What’s intriguing about the action segments of the Raye documentary is that, while the footage is nearly 60 years old, Raye’s style of play — his mobility, and ability to run and throw — reflects the current style of quarterback play that will be on display on Sunday by Hurts and Mahomes. Raye was ahead of his time.

“That style of play has expanded the game because they’re no longer looking for the 6-foot-4, 220-pound, strong, rifle-arm guy [with] blond hair, blue eyes,” Raye said. “They’re looking for the guys who have the throwing ability and the off-schedule ability to extend plays.

“These two guys [Hurts and Mahomes] are the epitome of that.”

But in 1966 and for decades later, that style of play was rejected by the NFL, and Raye was one of hundreds of talented Black athletes whose dreams of playing quarterback were dashed.

In a 2019 interview, Raye told me that he would have gone to Tennessee State University but declined because of Eldridge Dickey, who would have a legendary college career as a quarterback at TSU. In 1968, Dickey was drafted in the first round by the Oakland Raiders, ahead of Alabama’s Ken Stabler, becoming the first African American quarterback to be drafted in the first round. Dickey was switched to wide receiver. Raye was drafted in the 16th round by the Los Angeles Raiders and was switched to defensive back before reporting to training camp.

For all of the history he made and represents, Raye stood on the shoulders of giants as well. In 1960, six years before Raye led Michigan State to a national title, Sandy Stephens, an African American quarterback at the University of Minnesota, led that school to a national title and a Rose Bowl victory. Stevens became the first Black All-American quarterback.

Raye was my introduction to Black quarterbacks because I was playing high school football at the time and Raye’s Michigan State team was a powerhouse, one of the best college football teams in the nation.

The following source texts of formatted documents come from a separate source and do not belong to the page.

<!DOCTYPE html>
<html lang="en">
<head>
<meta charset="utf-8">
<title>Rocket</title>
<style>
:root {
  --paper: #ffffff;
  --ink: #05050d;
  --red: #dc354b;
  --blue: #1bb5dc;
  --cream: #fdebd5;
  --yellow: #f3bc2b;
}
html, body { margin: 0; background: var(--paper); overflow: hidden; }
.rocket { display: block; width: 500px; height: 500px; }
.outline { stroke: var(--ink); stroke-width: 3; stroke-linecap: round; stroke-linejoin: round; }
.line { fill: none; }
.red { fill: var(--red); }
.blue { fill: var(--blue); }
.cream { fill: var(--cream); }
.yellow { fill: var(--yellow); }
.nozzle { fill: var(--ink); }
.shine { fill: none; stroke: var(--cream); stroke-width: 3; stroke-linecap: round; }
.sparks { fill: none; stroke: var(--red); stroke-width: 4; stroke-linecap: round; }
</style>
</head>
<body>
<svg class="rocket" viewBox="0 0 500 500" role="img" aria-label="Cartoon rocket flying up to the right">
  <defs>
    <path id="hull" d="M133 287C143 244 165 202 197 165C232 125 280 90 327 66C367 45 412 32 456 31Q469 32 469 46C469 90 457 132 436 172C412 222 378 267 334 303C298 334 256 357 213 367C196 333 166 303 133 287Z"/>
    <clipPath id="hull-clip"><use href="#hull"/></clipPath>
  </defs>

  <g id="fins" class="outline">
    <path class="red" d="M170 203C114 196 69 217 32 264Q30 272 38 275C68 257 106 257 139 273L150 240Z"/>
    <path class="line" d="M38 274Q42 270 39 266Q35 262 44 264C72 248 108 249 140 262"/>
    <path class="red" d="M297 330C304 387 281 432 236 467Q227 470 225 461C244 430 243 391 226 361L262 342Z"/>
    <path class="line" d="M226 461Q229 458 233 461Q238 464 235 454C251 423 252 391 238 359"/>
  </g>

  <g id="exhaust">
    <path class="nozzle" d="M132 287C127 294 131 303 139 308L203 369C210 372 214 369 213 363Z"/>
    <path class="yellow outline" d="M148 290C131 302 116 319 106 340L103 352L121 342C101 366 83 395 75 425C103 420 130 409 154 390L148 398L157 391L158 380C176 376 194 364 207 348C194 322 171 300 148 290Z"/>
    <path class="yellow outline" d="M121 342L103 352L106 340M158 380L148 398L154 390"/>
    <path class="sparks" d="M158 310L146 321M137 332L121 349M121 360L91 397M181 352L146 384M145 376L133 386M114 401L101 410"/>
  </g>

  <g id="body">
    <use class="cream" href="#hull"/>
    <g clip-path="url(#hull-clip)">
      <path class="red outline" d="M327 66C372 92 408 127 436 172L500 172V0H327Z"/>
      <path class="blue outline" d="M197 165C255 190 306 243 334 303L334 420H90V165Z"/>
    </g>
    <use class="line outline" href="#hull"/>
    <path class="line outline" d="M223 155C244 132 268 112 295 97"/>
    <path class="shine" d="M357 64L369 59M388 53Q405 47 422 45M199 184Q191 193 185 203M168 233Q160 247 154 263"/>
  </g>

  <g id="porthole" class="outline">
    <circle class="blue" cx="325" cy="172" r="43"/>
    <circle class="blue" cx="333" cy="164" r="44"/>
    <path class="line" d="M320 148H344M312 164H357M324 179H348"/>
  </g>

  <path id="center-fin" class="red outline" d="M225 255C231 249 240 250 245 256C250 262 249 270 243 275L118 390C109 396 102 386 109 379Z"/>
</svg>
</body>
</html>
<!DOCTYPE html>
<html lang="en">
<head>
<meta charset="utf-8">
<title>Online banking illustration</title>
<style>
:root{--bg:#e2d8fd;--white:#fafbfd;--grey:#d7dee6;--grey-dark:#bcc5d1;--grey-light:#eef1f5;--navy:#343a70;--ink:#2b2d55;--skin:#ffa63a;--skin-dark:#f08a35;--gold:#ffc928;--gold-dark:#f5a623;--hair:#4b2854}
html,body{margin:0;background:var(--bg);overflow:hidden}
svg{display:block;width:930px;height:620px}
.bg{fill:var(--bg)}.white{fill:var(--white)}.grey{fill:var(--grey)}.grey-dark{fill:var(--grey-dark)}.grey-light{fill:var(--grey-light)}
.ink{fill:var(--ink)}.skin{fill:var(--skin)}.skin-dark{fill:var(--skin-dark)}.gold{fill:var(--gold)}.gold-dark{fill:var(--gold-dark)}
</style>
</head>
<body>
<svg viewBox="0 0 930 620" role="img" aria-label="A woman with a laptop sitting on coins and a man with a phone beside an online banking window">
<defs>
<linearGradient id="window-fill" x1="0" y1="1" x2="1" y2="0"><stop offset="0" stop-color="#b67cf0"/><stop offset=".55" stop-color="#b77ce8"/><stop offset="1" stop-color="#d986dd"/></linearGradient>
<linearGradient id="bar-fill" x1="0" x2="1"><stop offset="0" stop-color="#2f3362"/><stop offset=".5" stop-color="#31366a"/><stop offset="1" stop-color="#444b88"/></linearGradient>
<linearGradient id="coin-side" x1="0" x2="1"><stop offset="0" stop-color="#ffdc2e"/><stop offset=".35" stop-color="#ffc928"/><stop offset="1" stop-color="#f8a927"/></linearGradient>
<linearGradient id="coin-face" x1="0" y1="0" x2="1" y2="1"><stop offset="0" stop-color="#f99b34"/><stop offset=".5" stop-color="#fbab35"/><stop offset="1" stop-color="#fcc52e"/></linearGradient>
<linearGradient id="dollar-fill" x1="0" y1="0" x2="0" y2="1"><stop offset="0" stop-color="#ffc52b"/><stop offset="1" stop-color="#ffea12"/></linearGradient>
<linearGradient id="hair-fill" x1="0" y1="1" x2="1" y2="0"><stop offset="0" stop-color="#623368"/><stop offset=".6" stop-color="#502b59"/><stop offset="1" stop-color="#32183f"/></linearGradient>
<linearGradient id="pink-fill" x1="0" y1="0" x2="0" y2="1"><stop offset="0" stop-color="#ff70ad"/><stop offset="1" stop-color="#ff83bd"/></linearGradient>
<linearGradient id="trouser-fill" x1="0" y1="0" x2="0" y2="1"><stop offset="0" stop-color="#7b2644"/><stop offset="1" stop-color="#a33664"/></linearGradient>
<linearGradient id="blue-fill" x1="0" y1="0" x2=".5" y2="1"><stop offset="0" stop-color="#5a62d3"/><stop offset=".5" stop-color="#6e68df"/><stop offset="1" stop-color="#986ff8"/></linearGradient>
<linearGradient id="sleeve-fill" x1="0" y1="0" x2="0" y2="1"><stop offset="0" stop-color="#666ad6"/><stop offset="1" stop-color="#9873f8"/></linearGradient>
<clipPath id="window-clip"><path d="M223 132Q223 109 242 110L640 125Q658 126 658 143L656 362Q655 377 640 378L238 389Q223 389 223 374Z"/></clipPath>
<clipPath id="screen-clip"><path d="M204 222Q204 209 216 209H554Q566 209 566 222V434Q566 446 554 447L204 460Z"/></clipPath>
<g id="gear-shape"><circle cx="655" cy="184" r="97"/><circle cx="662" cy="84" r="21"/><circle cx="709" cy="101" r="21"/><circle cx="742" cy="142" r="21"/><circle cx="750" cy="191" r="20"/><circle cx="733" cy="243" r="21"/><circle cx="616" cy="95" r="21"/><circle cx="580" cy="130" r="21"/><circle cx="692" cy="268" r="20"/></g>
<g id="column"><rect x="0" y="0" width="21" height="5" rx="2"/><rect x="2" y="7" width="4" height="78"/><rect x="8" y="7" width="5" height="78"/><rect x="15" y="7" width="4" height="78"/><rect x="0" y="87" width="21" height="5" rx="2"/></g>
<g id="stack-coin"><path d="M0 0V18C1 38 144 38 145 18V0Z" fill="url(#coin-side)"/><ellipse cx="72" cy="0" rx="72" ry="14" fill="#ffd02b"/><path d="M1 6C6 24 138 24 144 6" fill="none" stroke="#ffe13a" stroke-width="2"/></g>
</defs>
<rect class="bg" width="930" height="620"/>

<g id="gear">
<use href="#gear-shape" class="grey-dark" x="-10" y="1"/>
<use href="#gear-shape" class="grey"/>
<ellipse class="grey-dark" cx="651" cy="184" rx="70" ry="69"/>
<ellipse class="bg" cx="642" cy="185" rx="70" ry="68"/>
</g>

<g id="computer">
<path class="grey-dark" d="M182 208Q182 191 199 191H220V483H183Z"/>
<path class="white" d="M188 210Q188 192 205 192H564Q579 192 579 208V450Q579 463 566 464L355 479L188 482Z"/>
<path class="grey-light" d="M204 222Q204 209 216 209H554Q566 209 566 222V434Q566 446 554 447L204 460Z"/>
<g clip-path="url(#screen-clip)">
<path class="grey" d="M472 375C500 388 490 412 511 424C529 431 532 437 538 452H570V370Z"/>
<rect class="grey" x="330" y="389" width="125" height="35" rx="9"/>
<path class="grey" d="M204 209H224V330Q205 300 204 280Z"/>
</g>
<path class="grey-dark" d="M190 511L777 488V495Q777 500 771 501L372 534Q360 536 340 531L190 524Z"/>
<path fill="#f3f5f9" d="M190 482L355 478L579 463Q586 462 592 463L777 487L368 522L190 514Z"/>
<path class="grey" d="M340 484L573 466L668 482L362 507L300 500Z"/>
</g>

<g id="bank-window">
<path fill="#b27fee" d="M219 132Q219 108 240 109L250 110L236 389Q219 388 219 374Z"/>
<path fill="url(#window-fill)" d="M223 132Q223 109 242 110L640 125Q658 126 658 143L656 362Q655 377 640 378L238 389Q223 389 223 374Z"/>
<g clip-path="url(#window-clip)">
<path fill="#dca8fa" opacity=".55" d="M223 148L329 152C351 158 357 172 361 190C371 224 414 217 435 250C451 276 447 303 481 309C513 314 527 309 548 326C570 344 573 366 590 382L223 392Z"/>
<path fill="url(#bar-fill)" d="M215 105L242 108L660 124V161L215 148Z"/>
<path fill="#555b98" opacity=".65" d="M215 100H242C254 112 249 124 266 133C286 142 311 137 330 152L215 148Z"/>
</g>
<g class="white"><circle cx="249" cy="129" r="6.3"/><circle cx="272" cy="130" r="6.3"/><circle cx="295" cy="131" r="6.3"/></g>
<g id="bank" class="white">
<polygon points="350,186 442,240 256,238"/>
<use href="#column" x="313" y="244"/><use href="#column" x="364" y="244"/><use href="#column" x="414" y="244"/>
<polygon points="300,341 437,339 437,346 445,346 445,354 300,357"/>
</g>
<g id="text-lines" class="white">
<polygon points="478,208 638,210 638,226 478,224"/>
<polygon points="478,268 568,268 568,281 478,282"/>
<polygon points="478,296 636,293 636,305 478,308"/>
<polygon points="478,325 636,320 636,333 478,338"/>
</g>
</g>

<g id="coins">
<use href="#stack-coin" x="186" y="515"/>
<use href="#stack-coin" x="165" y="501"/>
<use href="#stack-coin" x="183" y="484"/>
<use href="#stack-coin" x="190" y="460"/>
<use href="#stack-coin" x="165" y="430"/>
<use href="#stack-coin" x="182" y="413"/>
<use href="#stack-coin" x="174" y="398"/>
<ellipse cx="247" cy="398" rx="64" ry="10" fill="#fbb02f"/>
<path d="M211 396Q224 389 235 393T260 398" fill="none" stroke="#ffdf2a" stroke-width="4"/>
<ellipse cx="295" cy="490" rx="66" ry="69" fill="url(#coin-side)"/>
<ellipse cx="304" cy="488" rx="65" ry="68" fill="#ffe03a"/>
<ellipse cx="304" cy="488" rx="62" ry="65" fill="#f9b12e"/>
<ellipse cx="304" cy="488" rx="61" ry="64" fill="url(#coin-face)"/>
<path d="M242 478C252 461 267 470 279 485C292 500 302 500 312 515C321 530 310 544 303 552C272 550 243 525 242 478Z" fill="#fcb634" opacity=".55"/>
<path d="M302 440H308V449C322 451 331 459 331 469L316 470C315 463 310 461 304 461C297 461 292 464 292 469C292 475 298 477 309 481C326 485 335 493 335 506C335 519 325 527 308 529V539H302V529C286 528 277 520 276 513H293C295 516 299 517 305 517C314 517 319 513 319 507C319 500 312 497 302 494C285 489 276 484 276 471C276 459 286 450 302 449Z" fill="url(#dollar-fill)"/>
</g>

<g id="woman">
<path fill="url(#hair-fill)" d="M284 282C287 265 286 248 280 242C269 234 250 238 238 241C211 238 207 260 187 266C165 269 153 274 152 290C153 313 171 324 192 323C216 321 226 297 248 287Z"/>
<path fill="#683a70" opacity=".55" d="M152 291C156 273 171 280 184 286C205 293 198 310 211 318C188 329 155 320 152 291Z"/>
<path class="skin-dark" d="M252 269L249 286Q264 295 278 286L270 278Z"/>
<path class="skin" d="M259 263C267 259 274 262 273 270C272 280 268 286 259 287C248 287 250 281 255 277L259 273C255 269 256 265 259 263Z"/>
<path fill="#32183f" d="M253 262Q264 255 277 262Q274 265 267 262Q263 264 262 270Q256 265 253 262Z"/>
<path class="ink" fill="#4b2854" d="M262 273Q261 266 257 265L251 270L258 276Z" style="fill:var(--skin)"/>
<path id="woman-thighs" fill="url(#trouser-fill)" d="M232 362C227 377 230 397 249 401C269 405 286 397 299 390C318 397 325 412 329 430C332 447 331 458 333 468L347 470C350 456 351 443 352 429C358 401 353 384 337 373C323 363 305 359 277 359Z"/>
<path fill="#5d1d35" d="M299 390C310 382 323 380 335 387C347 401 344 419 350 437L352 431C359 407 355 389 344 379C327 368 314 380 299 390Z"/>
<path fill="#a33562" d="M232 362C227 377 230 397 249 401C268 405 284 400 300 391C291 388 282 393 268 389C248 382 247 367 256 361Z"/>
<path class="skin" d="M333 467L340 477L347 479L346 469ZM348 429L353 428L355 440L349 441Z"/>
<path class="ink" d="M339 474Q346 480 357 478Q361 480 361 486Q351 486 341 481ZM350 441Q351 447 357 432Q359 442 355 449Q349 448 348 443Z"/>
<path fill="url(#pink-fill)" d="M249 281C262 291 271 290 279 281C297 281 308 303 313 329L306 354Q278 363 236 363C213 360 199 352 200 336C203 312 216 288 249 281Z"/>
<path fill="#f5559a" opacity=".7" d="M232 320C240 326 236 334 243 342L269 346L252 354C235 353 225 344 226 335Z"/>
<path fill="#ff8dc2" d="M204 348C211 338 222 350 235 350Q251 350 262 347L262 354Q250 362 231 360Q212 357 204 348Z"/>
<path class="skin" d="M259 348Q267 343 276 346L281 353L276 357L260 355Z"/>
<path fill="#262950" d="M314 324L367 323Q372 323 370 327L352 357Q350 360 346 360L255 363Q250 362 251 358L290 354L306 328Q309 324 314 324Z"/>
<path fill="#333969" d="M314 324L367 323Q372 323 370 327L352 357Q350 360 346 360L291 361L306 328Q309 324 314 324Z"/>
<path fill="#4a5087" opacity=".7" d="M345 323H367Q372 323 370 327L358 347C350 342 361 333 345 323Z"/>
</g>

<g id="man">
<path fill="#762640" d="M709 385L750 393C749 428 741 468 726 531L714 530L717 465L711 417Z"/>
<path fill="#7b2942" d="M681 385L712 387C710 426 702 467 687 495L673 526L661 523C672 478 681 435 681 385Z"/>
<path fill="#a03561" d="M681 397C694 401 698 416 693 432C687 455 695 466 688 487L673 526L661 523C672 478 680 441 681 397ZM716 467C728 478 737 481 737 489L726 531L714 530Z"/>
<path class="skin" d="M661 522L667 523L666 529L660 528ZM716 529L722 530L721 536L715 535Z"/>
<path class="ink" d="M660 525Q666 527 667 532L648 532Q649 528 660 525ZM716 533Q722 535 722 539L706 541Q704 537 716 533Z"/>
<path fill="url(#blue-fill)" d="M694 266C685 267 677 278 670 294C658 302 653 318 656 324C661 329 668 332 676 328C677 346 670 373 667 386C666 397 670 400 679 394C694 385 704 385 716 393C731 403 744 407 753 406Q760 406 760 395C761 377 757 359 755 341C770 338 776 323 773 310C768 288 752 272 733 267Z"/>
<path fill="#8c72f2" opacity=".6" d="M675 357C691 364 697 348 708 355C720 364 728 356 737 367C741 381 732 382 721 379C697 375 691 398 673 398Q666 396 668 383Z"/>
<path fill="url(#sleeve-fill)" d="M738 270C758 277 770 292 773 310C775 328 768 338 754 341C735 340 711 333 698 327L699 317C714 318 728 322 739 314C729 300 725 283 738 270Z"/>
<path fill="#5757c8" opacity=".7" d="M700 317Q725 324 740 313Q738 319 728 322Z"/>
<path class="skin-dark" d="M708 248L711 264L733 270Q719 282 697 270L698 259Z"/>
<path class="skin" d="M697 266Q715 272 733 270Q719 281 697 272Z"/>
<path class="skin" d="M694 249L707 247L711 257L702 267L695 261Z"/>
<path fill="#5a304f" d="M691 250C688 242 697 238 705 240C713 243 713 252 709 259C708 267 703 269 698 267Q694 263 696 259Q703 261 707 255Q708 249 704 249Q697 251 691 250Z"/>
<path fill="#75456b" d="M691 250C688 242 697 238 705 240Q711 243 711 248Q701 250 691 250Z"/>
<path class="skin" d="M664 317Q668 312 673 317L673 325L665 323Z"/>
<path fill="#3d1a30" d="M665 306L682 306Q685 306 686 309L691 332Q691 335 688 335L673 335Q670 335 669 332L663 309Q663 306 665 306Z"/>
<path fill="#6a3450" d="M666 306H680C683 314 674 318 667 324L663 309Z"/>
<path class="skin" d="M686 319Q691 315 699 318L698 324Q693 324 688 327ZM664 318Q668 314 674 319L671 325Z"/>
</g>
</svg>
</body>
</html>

Raye was preceded at Michigan State by Willie Thrower, who became the first African American quarterback to play in the Big Ten in 1950. In 1952, Thrower was an integral part of Michigan State’s national championship team. Thrower was also one of the first African Americans to play quarterback in the NFL’s modern era. He played for the Chicago Bears in 1953.

The point is that everyone stands on someone’s shoulders. On this historic week, as Hurts and Mahomes prepare to make history, Raye said that he was honored to have played a role. As the theater emptied on Wednesday, I asked Raye about the significance of two Black quarterbacks facing each other for the first time in a Super Bowl.

“Sunday is the culmination of a life of denials come full circle,” he said. “Blacks being given the opportunity and showing what can be accomplished, I wasn’t sure I was going to see that in my professional lifetime.”

William C. Rhoden, the former award-winning sports columnist for The New York Times and author of Forty Million Dollar Slaves, is a writer-at-large for Andscape.